WHAT IS EXPECTED: Find every line of the listing below where "roughColor" appears, and copy it.

== Segment start ==

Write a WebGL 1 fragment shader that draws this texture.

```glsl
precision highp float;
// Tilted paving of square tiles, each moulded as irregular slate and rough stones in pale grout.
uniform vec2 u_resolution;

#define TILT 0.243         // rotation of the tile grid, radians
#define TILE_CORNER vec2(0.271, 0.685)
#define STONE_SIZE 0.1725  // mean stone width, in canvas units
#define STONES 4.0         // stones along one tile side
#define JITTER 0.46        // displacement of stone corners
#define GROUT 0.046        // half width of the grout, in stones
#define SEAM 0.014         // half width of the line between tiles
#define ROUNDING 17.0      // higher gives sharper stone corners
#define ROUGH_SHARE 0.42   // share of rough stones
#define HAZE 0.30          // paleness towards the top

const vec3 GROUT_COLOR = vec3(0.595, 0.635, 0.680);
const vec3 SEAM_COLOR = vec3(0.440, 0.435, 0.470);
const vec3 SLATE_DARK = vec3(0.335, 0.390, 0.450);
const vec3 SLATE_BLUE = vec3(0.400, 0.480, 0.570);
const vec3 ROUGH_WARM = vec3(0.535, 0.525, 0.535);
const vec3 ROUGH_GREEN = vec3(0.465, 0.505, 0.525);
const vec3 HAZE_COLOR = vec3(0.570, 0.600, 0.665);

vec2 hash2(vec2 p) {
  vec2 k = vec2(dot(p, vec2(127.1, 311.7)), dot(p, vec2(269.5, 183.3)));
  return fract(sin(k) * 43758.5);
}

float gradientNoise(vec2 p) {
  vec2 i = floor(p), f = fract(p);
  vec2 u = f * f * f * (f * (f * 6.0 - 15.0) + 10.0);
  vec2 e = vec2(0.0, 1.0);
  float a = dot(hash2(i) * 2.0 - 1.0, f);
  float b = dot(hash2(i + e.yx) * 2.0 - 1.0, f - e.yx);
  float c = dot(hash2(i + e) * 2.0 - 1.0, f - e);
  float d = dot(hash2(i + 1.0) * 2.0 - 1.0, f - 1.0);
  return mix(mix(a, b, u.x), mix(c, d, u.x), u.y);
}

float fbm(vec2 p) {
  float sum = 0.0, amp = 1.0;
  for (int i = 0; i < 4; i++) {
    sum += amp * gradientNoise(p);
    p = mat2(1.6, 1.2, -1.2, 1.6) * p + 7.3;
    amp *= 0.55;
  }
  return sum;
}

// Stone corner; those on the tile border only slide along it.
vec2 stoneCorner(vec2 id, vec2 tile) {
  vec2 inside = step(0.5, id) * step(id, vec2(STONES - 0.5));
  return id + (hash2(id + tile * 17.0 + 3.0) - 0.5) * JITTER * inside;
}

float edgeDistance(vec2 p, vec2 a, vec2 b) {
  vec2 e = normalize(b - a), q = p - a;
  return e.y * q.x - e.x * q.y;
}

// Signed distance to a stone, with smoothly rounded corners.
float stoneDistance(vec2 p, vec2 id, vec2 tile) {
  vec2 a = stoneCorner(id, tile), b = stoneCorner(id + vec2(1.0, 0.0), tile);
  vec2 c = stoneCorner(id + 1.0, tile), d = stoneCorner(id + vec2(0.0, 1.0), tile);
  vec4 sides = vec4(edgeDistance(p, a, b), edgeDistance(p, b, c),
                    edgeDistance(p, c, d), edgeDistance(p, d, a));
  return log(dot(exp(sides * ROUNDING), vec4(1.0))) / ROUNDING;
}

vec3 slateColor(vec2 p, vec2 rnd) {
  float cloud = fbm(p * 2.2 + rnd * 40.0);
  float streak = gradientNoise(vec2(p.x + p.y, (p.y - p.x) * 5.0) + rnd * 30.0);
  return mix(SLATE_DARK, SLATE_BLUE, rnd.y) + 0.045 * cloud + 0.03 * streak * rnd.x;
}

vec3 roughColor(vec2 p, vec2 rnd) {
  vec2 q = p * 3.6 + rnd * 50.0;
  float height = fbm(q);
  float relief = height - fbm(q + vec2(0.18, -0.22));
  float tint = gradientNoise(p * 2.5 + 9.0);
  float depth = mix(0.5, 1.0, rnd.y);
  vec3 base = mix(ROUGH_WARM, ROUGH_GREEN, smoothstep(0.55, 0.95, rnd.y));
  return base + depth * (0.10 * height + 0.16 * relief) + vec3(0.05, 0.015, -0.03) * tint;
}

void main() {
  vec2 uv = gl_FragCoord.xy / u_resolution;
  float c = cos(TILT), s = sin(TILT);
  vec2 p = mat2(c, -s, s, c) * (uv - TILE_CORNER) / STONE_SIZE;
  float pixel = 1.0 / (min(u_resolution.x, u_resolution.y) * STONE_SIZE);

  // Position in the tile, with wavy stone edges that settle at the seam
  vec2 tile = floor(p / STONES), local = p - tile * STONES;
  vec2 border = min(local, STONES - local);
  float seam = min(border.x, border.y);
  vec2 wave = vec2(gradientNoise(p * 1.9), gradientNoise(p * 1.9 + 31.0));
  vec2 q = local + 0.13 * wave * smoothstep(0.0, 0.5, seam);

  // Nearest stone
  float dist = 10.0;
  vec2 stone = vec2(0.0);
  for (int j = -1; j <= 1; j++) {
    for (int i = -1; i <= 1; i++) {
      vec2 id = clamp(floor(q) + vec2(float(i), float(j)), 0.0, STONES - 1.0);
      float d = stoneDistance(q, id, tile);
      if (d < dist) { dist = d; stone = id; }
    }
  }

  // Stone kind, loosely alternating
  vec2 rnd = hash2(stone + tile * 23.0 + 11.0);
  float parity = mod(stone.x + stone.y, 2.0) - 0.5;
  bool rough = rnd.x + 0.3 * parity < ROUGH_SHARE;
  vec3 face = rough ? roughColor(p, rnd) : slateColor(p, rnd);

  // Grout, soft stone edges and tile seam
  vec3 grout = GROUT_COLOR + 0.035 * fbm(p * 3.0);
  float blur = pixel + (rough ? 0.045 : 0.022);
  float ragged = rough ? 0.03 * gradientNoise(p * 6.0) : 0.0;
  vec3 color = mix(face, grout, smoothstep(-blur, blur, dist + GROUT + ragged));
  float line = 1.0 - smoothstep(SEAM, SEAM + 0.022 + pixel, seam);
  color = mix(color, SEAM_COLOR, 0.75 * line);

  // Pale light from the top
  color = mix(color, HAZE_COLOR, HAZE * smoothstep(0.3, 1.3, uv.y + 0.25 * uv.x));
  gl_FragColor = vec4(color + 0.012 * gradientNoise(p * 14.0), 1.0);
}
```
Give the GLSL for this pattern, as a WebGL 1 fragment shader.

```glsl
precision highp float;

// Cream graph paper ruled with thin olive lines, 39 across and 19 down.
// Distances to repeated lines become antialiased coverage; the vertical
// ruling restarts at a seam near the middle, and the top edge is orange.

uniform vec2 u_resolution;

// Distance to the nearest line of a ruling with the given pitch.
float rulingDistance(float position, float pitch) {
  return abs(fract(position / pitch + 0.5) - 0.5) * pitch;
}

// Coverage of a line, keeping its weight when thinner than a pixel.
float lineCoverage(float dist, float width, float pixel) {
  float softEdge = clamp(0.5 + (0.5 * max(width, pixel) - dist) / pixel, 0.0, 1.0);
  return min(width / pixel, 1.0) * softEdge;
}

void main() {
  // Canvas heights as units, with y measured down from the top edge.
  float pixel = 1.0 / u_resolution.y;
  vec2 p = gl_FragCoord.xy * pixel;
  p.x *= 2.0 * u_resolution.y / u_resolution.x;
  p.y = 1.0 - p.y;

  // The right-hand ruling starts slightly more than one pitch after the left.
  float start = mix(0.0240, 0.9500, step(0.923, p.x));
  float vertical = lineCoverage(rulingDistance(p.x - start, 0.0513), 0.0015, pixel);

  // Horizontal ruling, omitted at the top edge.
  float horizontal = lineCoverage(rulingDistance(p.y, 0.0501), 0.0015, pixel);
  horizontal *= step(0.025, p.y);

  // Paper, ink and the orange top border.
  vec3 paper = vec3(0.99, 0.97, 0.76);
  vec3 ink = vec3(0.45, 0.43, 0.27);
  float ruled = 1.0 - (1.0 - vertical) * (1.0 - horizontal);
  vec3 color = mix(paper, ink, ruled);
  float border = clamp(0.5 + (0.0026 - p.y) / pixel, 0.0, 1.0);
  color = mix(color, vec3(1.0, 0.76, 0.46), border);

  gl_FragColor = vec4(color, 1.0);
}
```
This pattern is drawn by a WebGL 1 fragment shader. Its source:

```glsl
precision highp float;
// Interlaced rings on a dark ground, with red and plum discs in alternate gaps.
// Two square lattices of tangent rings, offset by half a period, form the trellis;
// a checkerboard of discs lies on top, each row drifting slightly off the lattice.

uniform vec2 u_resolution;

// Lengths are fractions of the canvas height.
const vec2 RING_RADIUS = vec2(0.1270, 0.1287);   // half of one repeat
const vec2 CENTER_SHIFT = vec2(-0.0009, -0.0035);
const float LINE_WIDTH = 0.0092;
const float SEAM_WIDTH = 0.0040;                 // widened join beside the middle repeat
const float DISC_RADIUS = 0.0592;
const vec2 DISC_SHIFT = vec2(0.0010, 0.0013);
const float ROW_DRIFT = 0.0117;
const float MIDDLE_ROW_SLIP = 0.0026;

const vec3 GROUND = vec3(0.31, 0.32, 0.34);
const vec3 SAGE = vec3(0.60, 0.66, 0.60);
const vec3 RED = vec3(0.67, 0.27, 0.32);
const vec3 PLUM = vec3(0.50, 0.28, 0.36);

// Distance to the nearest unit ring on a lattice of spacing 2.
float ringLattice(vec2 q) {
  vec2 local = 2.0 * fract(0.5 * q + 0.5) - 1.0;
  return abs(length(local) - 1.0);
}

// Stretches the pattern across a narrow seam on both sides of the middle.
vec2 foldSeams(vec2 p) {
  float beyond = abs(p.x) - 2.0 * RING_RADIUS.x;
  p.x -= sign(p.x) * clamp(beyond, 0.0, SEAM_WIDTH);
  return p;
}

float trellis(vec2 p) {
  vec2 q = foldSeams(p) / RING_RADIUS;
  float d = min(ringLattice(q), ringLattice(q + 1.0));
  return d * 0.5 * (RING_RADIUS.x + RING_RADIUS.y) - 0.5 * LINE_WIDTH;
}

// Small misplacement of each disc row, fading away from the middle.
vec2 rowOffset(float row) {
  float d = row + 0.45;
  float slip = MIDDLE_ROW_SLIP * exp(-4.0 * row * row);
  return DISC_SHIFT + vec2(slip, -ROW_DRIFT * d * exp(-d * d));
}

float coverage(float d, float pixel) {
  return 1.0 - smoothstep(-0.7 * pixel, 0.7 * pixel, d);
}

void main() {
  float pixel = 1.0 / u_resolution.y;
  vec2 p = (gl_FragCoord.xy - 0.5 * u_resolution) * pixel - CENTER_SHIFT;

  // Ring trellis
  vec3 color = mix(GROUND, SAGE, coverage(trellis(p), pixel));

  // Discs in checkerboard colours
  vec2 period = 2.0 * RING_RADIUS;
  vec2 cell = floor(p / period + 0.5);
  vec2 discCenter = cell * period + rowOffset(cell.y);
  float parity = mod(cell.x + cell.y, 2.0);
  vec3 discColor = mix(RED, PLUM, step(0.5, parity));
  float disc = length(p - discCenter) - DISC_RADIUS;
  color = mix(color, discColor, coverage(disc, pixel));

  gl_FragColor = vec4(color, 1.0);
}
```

== Segment end ==

SOLUTION FOR THIS EXERCISE:
vec3 roughColor(vec2 p, vec2 rnd) {
  vec3 face = rough ? roughColor(p, rnd) : slateColor(p, rnd);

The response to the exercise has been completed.